Postgraduate Course: Key Concepts in Global Social Change (SCIL11030)
|School||School of Social and Political Science
||College||College of Arts, Humanities and Social Sciences
|Credit level (Normal year taken)||SCQF Level 11 (Postgraduate)
||Availability||Available to all students
|Summary||This course introduces students to key sociological concepts and debates around them, considering their relevance for understanding and explaining major issues in global social change. It aims to identify, define and interrogate fundamental concepts in sociology, while also illustrating these through timely and topical social issues of global scope. While it addresses globalisation, it puts this in historical perspective, and relates it to enduring ideas in sociological analysis. The course aims to support students in developing a theoretical framework for their own research agenda.
This core course for the MSc degree Sociology and Global Change introduces students to key sociological debates and theoretical approaches to the transformation of social relations in a context of globalisation and global capitalism. Students critically engage with the concepts used for exploring processes, dimensions, and mechanisms relating to some of the most pressing global issues of our time. Global heating, the financialisation of capitalism, the spread of diseases, transnational lives, refugee flows, digital cultures and digital labour, global governance and global social movements, are just a few examples of social changes operating on a global scale. In this course, we focus on how global processes interact with people¿s everyday lives, cultural and social activities and how individuals perceive, react to or cope with global forces.
The course is delivered as joint teaching by Sociology staff. It is structured around central dimensions of globalisation and the research interests of Sociology staff through research-based teaching, thus combining a focus on concepts and theoretical frameworks with particular empirical applications. This means that every year, the content of the course varies. In 2021-22, the course will cover the following concepts and themes: intimacy and ¿individualisation¿; the function of race; individual and societal responses to climate change; capitalism and crisis; work and digital economies; nationalism and the nation state; social movements and global change; decolonial epistemologies; and global culture.
The course involves a weekly lecture and class discussion activities, delivered live online, and weekly small group tutorials from weeks 2 to 10.
Two assignments and weekly tutorials are designed to support students in working towards developing a conceptual framework for their own independent research agenda.
Entry Requirements (not applicable to Visiting Students)
||Other requirements|| None
Information for Visiting Students
|High Demand Course?
Course Delivery Information

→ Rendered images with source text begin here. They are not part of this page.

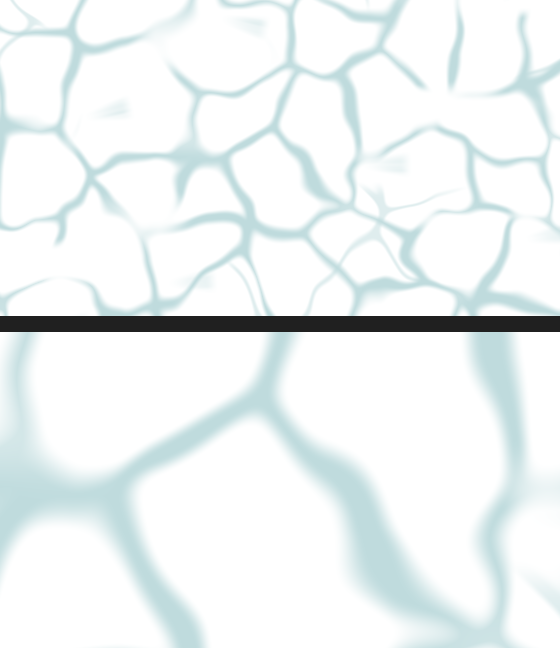
Top, the full canvas; bottom, a detail of the centre.
A WebGL 2 fragment shader for this texture:

```glsl
#version 300 es
precision highp float;
// Soft pale teal water caustics: a warped vein network with faint threads and smudges on white.

uniform vec2 u_resolution;
out vec4 fragColor;

const vec3 PAPER = vec3(1.0);
const vec3 TEAL = vec3(0.75, 0.86, 0.868);
const float CELL_DENSITY = 3.7;     // vein cells per canvas height
const float CELL_JITTER = 0.9;
const float JUNCTION_SHARPNESS = 30.0;
const float VEIN_THIN = 0.008;      // half widths, in cells
const float VEIN_THICK = 0.076;
const float VEIN_BLUR = 0.046;
const float THREAD_DENSITY = 2.6;
const float THREAD_WIDTH = 0.016;
const float THREAD_OPACITY = 0.5;
const float SMUDGE_GRID = 0.42;     // spacing, in canvas heights
const float SMUDGE_CHANCE = 0.4;
const float SMUDGE_OPACITY = 0.45;
const vec2 SMUDGE_SIZE = vec2(0.17, 0.05);

float hash(vec2 p) {
  return fract(sin(dot(p, vec2(127.1, 311.7))) * 43758.5453);
}

vec2 hash2(vec2 p) {
  return vec2(hash(p), hash(p + 57.3));
}

float noise(vec2 p) {
  vec2 i = floor(p), f = fract(p);
  f = f * f * (3.0 - 2.0 * f);
  return mix(mix(hash(i), hash(i + vec2(1, 0)), f.x),
             mix(hash(i + vec2(0, 1)), hash(i + vec2(1, 1)), f.x), f.y);
}

vec2 noise2(vec2 p) {
  return vec2(noise(p), noise(p + 31.7)) - 0.5;
}

// Bends straight cell borders into wandering curves.
vec2 warp(vec2 p) {
  return p + 0.11 * noise2(p * 4.5) + 0.05 * noise2(p * 11.0 + 9.0);
}

vec2 cellPoint(vec2 cell) {
  return cell + 0.5 + CELL_JITTER * (hash2(cell) - 0.5);
}

// Distance to the nearest cell border, blended so that junctions swell.
float borderDistance(vec2 p) {
  vec2 base = floor(p), home = base, toHome = vec2(0.0);
  float nearest = 1e3;
  for (int y = -1; y <= 1; y++)
    for (int x = -1; x <= 1; x++) {
      vec2 cell = base + vec2(x, y);
      vec2 r = cellPoint(cell) - p;
      if (dot(r, r) < nearest) {
        nearest = dot(r, r);
        home = cell;
        toHome = r;
      }
    }
  float sum = 1e-6;
  for (int y = -2; y <= 2; y++)
    for (int x = -2; x <= 2; x++) {
      if (x == 0 && y == 0) continue;
      vec2 r = cellPoint(home + vec2(x, y)) - p;
      float d = dot(0.5 * (r + toHome), normalize(r - toHome));
      sum += exp(-JUNCTION_SHARPNESS * d);
    }
  return max(-log(sum) / JUNCTION_SHARPNESS, 0.0);
}

// Main veins: width drifts along the line and some stretches fade out.
float veins(vec2 p) {
  float d = borderDistance(warp(p) * CELL_DENSITY + 4.0);
  float w = mix(VEIN_THIN, VEIN_THICK, noise(p * 9.0 + 3.0));
  float strength = smoothstep(0.1, 0.32, noise(p * 6.0 + 21.0));
  return strength * (1.0 - smoothstep(w - VEIN_BLUR, w + VEIN_BLUR, d));
}

// Hair-thin secondary lines, present only in patches.
float threads(vec2 p) {
  float d = borderDistance(warp(p + 5.0) * THREAD_DENSITY);
  float patches = smoothstep(0.5, 0.72, noise(p * 3.5 + 40.0));
  return THREAD_OPACITY * patches * (1.0 - smoothstep(0.0, 2.0 * THREAD_WIDTH, d));
}

// Scattered streaky fans that fade toward the narrow end.
float smudges(vec2 p) {
  vec2 base = floor(p / SMUDGE_GRID);
  float ink = 0.0;
  for (int y = -1; y <= 1; y++)
    for (int x = -1; x <= 1; x++) {
      vec2 cell = base + vec2(x, y);
      if (hash(cell + 11.0) > SMUDGE_CHANCE) continue;
      vec2 q = p - (cell + hash2(cell + 5.0)) * SMUDGE_GRID;
      float a = 1.2 * (hash(cell + 2.0) - 0.5);
      q = mat2(cos(a), -sin(a), sin(a), cos(a)) * q / SMUDGE_SIZE;
      float along = smoothstep(0.0, 0.75, q.x) * (1.0 - smoothstep(0.75, 1.0, q.x));
      float across = 1.0 - smoothstep(0.2, 1.0, abs(q.y) / (0.3 + 0.7 * max(q.x, 0.0)));
      float streak = mix(0.55, 1.0, noise(vec2(q.x * 1.5, q.y * 5.0) + cell * 7.0));
      ink = max(ink, along * across * streak);
    }
  return SMUDGE_OPACITY * ink;
}

void main() {
  vec2 p = gl_FragCoord.xy / u_resolution.y;
  float clear = (1.0 - veins(p)) * (1.0 - threads(p)) * (1.0 - smudges(p));
  fragColor = vec4(mix(TEAL, PAPER, clear), 1.0);
}
```
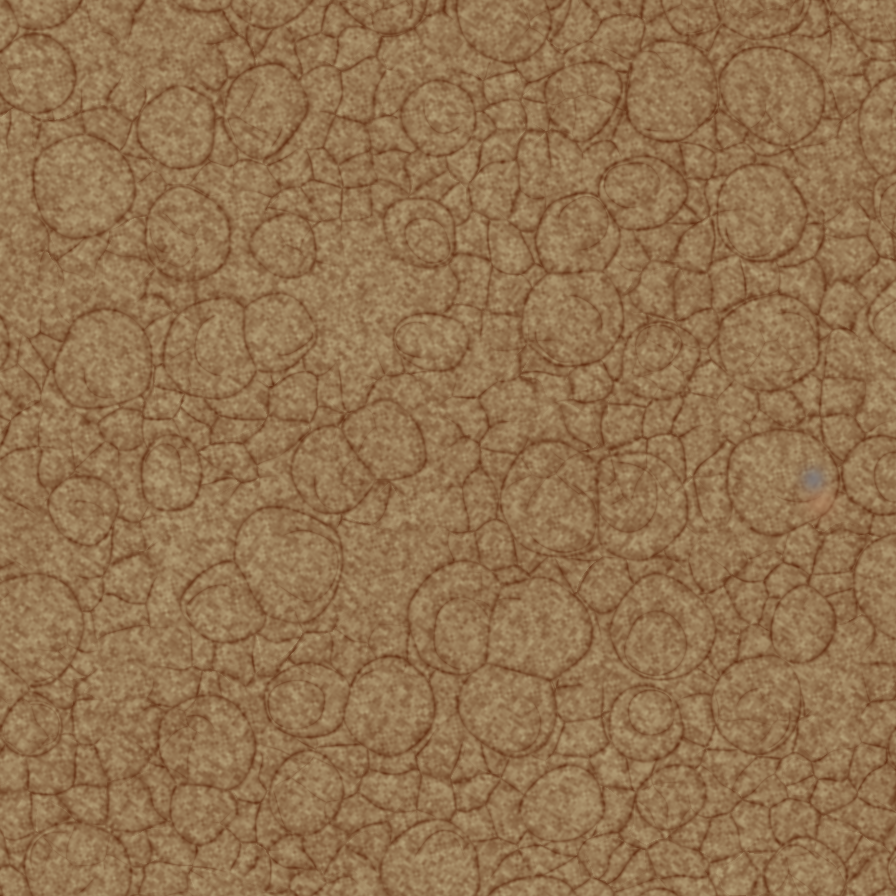
Write a three.js fragment shader that draws this texture.

```glsl
varying vec2 vUv;

vec2 hash2(vec2 p) {
  vec3 q = fract(p.xyx * vec3(0.1031, 0.1030, 0.0973));
  q += dot(q, q.yzx + 33.33);
  return fract((q.xx + q.yz) * q.zy);
}

float noise(vec2 p) {
  vec2 cell = floor(p), f = fract(p);
  f = f * f * (3.0 - 2.0 * f);
  float low = mix(hash2(cell).x, hash2(cell + vec2(1.0, 0.0)).x, f.x);
  float high = mix(hash2(cell + vec2(0.0, 1.0)).x, hash2(cell + 1.0).x, f.x);
  return mix(low, high, f.y);
}

vec2 wobble(vec2 p) {
  return vec2(noise(p), noise(p + 47.3)) - 0.5;
}

// Distance to the nearest border between small pebbles
float pebbleEdge(vec2 p) {
  p = (p + 0.03 * wobble(p * 9.0) + 0.014 * wobble(p * 38.0)) * 24.0;
  vec2 cell = floor(p), near = vec2(9.0), second = vec2(9.0);
  for (int y = -1; y <= 1; y++) {
    for (int x = -1; x <= 1; x++) {
      vec2 id = cell + vec2(x, y);
      vec2 v = id + 0.1 + 0.8 * hash2(id) - p;
      if (dot(v, v) < dot(near, near)) {
        second = near;
        near = v;
      } else if (dot(v, v) < dot(second, second)) {
        second = v;
      }
    }
  }
  float gap = dot(second, second) - dot(near, near);
  return 0.5 * gap / max(length(second - near), 0.05) / 24.0;
}

// Distance to the nearest crease, with round domes lying over the pebbles
float creaseDistance(vec2 uv) {
  vec2 p = uv + 0.016 * wobble(uv * 13.0) + 0.006 * wobble(uv * 34.0);
  vec2 cell = floor(p * 7.4), toCentre = vec2(0.0), seed = vec2(0.0);
  float dome = 9.0, nextDome = 9.0, radius = 0.0;
  for (int y = -1; y <= 1; y++) {
    for (int x = -1; x <= 1; x++) {
      vec2 id = cell + vec2(x, y), rnd = hash2(id + 91.0);
      vec2 v = (id + 0.15 + 0.7 * hash2(id + 13.0)) / 7.4 - p;
      float r = mix(0.036, 0.064, rnd.x);
      float d = length(v) - r;
      if (d < dome) {
        nextDome = dome;
        dome = d;
        toCentre = v;
        radius = r;
        seed = rnd;
      } else {
        nextDome = min(nextDome, d);
      }
    }
  }
  float fade = noise(uv * 15.0 + 7.0);
  float pebbles = pebbleEdge(uv);
  if (dome > 0.0) return min(dome, pebbles + 0.005 * smoothstep(0.5, 0.8, fade));

  // Domes carry broken inner arcs and faint wrinkles
  float rim = min(-dome, 0.5 * (nextDome - dome));
  float angle = 6.2832 * seed.y;
  vec2 shift = 0.3 * radius * vec2(cos(angle), sin(angle));
  float arc = abs(length(toCentre + shift) - 0.62 * radius);
  arc += 0.001 + 0.02 * smoothstep(0.35, 0.6, noise(uv * 18.0 + 71.0));
  float wrinkle = pebbles + 0.002 + 0.016 * smoothstep(0.3, 0.6, fade);
  return min(rim, min(arc, wrinkle));
}

float bulge(float crease) {
  return 1.0 - exp(-crease / 0.006);
}

void main() {
  float crease = creaseDistance(vUv);
  float height = bulge(crease);
  float relief = height - bulge(creaseDistance(vUv + vec2(-0.0025, 0.003)));
  float line = exp(-pow(crease / 0.0023, 2.0));

  // Fine slanted grain and broad mottling
  vec2 slanted = mat2(0.83, 0.56, -0.56, 0.83) * vUv;
  float grain = noise(slanted * vec2(150.0, 190.0)) + noise(slanted.yx * 285.0 + 19.0) - 1.0;
  float mottle = noise(vUv * 6.0 + 3.0) + noise(vUv * 45.0) - 1.0;

  float tone = 0.57 + 0.38 * (height - 0.7) - 0.42 * line;
  tone += 0.3 * relief + 0.75 * grain + 0.14 * mottle;
  vec3 color = mix(vec3(0.51, 0.36, 0.23), vec3(0.65, 0.55, 0.40), tone);

  // Small blemish: grey-blue spot with a warm smear below
  vec2 spot = vUv - vec2(0.908, 0.465);
  color = mix(color, vec3(0.70, 0.50, 0.36), 0.6 * exp(-dot(spot + vec2(-0.008, 0.025), spot + vec2(-0.008, 0.025)) / 0.0003));
  color = mix(color, vec3(0.48, 0.46, 0.47), 0.85 * exp(-dot(spot, spot) / 0.00016));

  gl_FragColor = vec4(color, 1.0);
}
```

|Academic year 2022/23, Available to all students (SV1)
|Learning and Teaching activities (Further Info)
Programme Level Learning and Teaching Hours 4,
Directed Learning and Independent Learning Hours
|Assessment (Further Info)
|Additional Information (Assessment)
||There are two assignments for this course. A mid-semester short essay and a final essay due after the end of the course. For the mid-semester essay (1,500 words), students apply a concept covered in the lectures in the course to analyse a recent event of global significance. In the final essay (4,000 words), students write a conceptual essay about a particular aspect of the social world that they are considering researching.
||All essays are submitted electronically, marked and moderated, and given extensive written feedback. Students receive formative feedback on two pieces of written work not submitted for assessment.
|No Exam Information
On completion of this course, the student will be able to:
- Construct a sociologically informed, critical argument, using appropriate evidence, theoretical frameworks and concepts, about contemporary global phenomena.
- Demonstrate advanced sociological understanding of how social and cultural contexts shape relationships between individuals, groups and social institutions.
- Critically analyse and discuss key social processes underpinning continuities and changes in global contexts, and how those may reflect social diversity and global inequalities.
- Outline a conceptual framework that could underpin an independent sociological research agenda on a global issue.
|Bhambra, G.K. (2014). Connected Sociologies. London: Bloomsbury.|
Delamont, Sara. 2003. Feminist Sociology. London, UK: SAGE Publications.
Go, Julian and Krause, Monika. (2016). Fielding Transnationalism. West Sussex, UK; Malden, MA: Wiley-Blackwell.
Lechner, F. J. Boli, J. (Eds.). (2014). The Globalization Reader. 5th Edition. Wiley & Sons.
Li, Peilin, and Laurence Roulleau-Berger. (2018). Post-Western Sociology - From China to Europe. London: Taylor and Francis.
Meghji, Ali. (2021). Decolonizing Sociology: An Introduction. Cambridge: Polity Press.
Nehring, Daniel and Kerrigan, Dylan. (2020). Imagining Society¿the Case for Sociology. Bristol: Bristol University Press.
Pieterse, J. N. (2018) Multipolar Globalization: Emerging Economies and Development. Routledge.
Rocca, Jean-Louis. 2015. A Sociology of Modern China. New York, NY: Oxford University Press.
Sassen, S. (2007). A Sociology of Globalization. New York: W.W. Norton
Turner, Charles. 2010. Investigating Sociological Theory. London: SAGE Publications.
|Graduate Attributes and Skills
|Course organiser||Dr Sophia Woodman
Tel: (0131 6)51 4745
|Course secretary||Mr Dave Nicol
Tel: (0131 6)51 1485